(Source texts of formatted documents)
= = = = = = =

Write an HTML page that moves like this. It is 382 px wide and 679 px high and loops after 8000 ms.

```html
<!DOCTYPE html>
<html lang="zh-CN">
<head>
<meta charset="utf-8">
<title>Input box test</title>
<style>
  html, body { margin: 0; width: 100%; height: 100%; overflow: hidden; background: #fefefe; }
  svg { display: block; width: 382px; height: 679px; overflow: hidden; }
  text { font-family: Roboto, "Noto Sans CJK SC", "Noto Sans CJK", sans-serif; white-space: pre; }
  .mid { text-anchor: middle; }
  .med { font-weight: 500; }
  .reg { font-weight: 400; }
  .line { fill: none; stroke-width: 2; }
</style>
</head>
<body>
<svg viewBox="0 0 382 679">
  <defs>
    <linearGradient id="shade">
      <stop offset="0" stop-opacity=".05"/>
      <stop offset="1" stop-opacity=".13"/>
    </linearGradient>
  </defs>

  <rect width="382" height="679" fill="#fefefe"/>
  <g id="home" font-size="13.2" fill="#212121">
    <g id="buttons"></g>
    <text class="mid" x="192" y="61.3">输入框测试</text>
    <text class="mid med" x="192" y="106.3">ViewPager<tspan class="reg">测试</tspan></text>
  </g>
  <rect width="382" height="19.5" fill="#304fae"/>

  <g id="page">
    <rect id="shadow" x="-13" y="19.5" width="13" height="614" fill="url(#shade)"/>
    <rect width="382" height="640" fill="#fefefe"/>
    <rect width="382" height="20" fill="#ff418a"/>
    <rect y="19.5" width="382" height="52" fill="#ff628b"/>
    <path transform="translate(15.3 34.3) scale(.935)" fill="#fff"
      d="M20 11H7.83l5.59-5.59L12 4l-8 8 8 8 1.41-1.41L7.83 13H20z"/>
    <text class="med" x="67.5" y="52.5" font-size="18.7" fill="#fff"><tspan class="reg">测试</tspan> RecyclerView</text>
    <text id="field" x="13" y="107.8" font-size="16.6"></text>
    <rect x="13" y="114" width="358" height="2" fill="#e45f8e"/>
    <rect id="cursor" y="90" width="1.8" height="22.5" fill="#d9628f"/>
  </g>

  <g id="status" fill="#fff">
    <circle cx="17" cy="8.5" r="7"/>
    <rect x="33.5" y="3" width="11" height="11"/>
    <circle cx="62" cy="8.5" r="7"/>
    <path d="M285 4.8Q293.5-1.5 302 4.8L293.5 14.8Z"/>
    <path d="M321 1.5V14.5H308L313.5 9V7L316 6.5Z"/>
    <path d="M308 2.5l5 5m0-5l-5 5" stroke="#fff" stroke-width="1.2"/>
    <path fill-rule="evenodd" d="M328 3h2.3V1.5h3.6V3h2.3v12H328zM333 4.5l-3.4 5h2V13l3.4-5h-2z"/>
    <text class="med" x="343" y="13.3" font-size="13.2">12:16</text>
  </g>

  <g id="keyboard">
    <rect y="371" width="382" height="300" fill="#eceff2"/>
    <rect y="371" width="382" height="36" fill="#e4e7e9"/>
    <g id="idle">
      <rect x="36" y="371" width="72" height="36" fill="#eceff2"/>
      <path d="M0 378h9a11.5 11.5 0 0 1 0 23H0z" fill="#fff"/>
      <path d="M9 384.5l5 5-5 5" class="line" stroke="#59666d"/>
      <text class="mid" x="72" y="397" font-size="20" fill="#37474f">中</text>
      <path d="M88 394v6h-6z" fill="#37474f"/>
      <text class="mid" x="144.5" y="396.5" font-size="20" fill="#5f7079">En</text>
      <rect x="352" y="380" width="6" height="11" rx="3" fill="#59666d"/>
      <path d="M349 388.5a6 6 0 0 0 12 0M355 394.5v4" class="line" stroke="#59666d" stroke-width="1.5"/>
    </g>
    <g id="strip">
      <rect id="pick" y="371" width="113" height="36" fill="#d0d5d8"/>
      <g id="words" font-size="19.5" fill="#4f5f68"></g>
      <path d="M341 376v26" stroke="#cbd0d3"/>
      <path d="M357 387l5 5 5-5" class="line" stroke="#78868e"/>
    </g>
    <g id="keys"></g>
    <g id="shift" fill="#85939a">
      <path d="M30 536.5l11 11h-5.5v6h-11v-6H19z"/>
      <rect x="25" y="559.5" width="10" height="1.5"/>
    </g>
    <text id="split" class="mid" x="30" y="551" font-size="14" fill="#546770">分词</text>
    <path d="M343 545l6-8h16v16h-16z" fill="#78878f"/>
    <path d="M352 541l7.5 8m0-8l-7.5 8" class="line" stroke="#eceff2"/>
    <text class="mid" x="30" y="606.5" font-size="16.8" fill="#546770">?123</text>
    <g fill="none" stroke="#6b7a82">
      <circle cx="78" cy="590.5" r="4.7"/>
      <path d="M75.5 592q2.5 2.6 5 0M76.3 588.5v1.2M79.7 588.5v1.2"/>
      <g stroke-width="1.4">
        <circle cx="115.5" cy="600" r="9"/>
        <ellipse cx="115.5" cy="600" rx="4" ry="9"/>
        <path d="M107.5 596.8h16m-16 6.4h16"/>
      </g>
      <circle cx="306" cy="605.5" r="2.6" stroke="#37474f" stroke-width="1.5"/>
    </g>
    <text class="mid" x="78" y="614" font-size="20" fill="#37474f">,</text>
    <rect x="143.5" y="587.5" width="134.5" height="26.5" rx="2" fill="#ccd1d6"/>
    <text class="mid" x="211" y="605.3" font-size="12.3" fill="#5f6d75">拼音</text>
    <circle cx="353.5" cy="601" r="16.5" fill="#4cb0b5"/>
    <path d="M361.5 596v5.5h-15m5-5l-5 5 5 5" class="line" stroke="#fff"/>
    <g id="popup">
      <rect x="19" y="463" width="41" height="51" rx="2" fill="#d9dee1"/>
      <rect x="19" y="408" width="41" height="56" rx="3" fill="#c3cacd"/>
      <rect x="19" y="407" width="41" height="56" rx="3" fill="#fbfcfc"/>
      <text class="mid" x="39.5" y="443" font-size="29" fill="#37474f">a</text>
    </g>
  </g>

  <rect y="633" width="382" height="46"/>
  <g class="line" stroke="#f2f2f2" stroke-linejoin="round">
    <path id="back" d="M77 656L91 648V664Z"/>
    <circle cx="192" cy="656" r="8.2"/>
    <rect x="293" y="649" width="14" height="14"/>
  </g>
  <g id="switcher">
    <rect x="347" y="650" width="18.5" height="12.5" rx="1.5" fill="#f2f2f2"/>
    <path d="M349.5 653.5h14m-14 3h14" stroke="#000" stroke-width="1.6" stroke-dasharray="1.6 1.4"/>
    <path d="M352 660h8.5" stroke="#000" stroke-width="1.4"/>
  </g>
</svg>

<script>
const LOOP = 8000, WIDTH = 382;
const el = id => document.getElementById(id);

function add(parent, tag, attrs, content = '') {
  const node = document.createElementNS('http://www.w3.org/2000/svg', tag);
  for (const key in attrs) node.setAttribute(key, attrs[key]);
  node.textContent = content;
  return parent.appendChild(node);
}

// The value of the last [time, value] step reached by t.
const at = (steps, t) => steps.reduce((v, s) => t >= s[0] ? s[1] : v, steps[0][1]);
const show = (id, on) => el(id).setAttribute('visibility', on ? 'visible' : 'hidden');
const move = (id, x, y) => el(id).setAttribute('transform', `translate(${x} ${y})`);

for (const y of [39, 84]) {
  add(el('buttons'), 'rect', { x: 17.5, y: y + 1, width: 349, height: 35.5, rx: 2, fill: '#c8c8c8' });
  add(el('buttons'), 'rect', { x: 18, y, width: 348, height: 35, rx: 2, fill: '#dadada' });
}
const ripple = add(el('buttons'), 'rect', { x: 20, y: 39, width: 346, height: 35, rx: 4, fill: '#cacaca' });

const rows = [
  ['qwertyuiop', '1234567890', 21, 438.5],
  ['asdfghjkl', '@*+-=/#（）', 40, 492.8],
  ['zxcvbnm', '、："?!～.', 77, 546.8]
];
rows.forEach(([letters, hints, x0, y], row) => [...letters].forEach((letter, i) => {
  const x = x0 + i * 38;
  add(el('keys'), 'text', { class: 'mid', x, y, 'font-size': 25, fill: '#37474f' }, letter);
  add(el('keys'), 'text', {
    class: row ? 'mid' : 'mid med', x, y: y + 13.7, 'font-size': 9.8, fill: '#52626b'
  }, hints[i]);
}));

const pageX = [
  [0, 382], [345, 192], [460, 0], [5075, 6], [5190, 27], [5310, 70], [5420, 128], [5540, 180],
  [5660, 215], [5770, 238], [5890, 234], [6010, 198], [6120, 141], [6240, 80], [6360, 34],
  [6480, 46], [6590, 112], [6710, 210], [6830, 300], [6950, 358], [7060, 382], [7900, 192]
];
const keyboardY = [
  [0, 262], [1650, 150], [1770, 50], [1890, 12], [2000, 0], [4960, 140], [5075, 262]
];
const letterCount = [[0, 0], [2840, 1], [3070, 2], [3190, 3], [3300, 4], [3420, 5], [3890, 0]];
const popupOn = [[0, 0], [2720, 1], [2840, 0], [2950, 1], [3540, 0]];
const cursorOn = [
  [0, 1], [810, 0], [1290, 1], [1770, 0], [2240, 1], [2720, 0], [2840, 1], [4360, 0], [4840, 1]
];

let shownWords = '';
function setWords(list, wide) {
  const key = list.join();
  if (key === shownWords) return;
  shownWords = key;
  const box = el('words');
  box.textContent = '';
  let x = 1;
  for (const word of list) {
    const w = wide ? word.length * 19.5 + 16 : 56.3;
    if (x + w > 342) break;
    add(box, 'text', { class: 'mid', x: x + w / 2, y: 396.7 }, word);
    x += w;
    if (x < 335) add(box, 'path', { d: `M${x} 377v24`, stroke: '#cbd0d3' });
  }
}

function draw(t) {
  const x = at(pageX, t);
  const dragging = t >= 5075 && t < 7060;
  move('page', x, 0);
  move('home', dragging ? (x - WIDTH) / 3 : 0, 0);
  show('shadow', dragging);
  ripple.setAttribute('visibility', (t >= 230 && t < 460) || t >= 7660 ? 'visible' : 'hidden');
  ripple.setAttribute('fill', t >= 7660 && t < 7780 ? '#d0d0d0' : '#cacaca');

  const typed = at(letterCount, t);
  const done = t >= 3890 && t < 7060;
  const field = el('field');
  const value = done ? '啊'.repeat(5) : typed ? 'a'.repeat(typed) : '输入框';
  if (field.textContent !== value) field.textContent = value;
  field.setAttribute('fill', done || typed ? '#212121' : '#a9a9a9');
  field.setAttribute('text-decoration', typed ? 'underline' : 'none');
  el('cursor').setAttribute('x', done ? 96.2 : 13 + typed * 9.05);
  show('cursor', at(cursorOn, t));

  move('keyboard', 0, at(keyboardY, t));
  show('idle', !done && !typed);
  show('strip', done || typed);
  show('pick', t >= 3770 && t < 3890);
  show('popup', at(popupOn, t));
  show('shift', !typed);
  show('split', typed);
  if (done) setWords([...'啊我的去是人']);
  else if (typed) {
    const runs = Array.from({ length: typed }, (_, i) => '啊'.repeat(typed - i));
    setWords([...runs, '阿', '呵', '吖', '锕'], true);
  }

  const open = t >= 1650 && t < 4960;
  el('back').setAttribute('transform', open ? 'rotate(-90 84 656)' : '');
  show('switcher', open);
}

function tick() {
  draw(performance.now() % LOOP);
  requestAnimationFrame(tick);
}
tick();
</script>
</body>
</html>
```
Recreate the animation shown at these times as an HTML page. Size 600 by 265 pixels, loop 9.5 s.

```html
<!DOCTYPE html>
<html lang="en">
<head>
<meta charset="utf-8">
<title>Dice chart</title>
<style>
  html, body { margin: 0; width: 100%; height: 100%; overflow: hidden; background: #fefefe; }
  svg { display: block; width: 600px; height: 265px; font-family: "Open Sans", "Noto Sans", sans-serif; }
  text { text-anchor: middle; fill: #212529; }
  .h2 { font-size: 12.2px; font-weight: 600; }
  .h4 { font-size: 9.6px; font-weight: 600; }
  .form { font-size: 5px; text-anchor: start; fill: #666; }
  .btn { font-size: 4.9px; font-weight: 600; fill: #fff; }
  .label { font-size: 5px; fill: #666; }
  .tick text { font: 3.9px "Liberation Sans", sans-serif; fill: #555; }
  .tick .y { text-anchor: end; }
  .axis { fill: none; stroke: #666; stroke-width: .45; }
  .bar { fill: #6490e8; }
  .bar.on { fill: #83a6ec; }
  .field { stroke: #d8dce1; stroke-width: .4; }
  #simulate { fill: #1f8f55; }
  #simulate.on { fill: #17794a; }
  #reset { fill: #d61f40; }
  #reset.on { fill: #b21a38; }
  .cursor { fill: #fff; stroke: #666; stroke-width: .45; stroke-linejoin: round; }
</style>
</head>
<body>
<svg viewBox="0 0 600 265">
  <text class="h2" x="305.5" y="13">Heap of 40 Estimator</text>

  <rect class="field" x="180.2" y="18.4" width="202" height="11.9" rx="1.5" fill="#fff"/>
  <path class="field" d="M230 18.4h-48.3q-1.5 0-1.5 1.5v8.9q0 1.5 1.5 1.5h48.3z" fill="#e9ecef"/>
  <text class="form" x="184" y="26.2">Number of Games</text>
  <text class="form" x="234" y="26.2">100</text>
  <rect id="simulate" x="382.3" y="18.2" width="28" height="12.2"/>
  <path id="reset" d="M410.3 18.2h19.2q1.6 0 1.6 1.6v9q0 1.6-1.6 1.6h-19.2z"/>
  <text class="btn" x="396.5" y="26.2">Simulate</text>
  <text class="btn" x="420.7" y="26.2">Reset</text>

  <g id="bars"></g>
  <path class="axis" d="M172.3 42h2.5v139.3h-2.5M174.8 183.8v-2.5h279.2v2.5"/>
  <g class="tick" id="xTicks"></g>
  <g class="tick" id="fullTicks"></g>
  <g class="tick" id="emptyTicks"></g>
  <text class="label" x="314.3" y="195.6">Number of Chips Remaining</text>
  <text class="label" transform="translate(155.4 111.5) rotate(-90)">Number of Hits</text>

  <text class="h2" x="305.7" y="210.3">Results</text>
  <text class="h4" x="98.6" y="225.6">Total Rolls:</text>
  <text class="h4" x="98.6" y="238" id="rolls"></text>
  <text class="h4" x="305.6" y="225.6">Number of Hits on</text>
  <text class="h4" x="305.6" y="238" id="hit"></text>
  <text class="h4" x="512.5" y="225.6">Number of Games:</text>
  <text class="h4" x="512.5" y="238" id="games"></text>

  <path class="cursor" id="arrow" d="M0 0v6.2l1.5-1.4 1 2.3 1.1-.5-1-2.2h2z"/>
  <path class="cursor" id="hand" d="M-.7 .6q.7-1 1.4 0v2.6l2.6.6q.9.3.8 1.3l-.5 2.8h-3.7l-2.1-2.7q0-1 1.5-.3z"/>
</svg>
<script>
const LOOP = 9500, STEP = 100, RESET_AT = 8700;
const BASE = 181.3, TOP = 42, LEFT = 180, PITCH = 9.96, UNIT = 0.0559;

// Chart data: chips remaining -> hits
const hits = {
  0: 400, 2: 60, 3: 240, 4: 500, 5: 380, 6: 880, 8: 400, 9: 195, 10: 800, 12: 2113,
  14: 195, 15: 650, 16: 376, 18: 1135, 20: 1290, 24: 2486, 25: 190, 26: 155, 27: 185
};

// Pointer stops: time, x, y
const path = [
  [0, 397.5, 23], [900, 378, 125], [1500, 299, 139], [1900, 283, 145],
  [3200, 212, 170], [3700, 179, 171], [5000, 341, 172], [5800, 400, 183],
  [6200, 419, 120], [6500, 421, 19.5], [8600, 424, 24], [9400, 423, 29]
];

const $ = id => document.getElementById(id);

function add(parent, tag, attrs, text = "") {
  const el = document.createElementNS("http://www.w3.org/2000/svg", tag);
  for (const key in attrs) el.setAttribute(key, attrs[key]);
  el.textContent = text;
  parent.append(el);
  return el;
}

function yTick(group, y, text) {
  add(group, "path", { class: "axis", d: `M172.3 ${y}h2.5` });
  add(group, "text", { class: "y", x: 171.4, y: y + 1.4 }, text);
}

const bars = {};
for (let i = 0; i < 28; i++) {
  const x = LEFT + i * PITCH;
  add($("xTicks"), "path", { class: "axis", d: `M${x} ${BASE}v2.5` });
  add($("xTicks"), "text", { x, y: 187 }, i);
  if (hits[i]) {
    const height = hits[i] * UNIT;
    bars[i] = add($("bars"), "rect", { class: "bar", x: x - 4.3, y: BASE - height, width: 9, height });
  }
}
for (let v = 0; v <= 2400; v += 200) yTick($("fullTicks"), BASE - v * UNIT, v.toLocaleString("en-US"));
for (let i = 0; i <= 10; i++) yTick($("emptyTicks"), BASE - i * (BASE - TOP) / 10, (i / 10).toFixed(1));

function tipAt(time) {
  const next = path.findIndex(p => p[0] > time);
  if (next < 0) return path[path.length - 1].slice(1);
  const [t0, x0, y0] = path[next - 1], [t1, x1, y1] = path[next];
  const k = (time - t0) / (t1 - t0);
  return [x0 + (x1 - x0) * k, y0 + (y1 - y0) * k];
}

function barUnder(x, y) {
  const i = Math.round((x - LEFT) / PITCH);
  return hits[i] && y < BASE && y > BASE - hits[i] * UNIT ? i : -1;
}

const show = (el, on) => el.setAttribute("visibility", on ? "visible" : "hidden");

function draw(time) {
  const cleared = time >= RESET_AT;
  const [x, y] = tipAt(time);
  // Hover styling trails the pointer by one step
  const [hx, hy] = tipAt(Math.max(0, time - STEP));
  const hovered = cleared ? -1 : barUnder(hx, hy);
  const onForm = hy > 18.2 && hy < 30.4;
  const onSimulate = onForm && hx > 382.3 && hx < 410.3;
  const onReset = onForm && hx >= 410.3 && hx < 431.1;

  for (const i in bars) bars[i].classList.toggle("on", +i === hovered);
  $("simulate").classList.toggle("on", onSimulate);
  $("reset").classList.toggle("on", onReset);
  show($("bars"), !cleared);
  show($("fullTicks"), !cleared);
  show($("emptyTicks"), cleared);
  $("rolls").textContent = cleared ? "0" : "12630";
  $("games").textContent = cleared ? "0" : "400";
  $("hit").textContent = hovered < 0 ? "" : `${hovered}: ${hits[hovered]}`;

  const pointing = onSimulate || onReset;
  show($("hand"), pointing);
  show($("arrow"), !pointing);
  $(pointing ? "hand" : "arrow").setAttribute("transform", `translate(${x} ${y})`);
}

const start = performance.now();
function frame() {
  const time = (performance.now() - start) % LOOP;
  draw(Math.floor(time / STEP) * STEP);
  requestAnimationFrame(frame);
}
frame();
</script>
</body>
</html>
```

= = = = = = =

Activity: Every line from the data above that contains "textContent" must appear in the answer.

Answer space:
  node.textContent = content;
  box.textContent = '';
  if (field.textContent !== value) field.textContent = value;
  el.textContent = text;
  $("rolls").textContent = cleared ? "0" : "12630";
  $("games").textContent = cleared ? "0" : "400";
  $("hit").textContent = hovered < 0 ? "" : `${hovered}: ${hits[hovered]}`;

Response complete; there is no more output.